I do not have an order for protection against the abuser, and s/he has not been convicted of any crimes. Can s/he have a gun?
Minnesota state law makes it illegal to own a gun in many other situations aside from being the respondent in an order for protection case or being convicted of a crime. It could be illegal if the abuser:
- is a user of unlawful drugs;
- is a fugitive from justice;
- is an undocumented immigrant or was a U.S. citizen and gave up (renounced) his/her citizenship;
- has been dishonorably discharged from the military;
- was deemed mentally ill by a judge and committed to a treatment facility or was found incompetent to stand trial or not guilty by reason of mental illness;
- was committed by a judge for drug treatment; or
- is a peace officer who has been informally admitted to drug treatment, unless the head of the treatment facility provides a certificate that the officer is discharged.1
Note: A person’s right to possess a firearm could eventually be given back, or “restored,” by a judge if s/he falls into categories 5 through 7 listed above.2
If the abuser falls into any of the above categories, you may want to talk to a domestic violence advocate or attorney in your area about how this law is being enforced.
If none of these situations apply, you can still make a plan for your safety. See our Safety Tips page for more information. You can also contact your local domestic violence organization for additional help. You may want to talk to them about whether leaving the area - either long term or for a little while - might help improve your safety. To find a shelter or an advocate at a local program, please visit our MN Advocates and Shelters page.
For additional information on gun laws in Minnesota, you can go to the Giffords Law Center website.

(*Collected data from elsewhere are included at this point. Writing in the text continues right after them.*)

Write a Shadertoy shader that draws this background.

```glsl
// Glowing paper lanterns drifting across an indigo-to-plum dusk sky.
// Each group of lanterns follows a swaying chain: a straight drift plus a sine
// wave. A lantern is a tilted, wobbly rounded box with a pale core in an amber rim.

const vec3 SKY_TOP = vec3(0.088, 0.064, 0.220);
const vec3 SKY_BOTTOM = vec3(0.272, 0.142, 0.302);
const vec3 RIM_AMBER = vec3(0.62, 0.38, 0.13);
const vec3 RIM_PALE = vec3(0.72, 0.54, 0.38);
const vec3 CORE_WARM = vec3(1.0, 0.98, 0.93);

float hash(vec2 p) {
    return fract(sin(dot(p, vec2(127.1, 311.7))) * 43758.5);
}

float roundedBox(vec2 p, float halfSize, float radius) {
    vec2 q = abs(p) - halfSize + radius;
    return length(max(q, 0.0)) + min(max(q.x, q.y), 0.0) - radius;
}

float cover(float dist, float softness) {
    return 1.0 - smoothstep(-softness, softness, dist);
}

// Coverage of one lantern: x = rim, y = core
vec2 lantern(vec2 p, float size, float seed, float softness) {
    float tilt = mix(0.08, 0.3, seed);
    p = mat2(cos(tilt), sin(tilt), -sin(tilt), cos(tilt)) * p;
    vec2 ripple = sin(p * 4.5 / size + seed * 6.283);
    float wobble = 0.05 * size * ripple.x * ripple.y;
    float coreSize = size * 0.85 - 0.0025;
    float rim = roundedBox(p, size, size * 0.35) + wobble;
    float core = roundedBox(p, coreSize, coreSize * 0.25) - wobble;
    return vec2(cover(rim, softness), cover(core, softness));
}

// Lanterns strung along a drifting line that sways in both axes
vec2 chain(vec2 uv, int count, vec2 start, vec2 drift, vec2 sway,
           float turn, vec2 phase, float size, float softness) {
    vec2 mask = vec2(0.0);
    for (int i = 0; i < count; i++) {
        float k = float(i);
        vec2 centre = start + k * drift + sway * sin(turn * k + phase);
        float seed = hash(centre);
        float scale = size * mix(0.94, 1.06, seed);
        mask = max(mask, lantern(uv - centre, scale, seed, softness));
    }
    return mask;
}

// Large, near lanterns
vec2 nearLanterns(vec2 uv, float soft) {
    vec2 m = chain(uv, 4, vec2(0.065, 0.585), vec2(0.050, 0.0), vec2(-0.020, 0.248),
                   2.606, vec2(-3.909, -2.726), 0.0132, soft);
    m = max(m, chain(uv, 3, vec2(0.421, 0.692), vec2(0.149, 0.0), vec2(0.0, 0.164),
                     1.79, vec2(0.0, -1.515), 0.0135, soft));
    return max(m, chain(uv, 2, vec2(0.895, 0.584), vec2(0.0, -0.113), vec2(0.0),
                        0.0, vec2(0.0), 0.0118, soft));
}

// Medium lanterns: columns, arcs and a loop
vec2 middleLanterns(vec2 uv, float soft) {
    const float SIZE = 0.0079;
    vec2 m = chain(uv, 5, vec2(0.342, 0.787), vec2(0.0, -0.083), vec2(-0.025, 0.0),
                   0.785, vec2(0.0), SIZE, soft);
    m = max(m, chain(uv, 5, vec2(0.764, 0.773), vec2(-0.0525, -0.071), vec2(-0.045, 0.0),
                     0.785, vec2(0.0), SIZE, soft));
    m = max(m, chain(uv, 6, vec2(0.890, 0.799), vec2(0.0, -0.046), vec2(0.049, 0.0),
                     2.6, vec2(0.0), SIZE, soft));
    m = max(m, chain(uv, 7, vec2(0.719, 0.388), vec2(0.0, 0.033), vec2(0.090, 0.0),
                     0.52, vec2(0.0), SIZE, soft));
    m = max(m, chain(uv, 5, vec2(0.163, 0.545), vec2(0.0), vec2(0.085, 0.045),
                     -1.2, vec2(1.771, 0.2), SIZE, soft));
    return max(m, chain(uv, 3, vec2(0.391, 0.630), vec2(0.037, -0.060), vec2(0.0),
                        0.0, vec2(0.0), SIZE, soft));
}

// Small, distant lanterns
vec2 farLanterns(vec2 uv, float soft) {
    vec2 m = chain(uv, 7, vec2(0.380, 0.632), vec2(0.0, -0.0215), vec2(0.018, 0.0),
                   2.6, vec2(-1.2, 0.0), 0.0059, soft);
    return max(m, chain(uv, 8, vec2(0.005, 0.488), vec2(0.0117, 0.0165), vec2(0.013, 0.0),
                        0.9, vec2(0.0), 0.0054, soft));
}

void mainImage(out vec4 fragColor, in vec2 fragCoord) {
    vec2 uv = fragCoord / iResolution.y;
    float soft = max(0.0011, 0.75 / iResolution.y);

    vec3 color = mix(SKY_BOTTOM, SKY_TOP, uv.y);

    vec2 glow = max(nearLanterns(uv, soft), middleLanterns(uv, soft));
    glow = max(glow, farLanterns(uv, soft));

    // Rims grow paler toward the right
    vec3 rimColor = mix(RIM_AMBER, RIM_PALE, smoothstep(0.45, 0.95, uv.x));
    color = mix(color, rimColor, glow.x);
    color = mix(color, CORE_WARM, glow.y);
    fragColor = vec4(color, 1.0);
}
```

Also, federal laws, which apply to all states, restrict an abuser’s right to have a gun under other circumstances. Go to Federal Gun Laws to get more information.
1 MN Statutes § 624.713(1)
2 MN Statutes § 624.713(1), (4)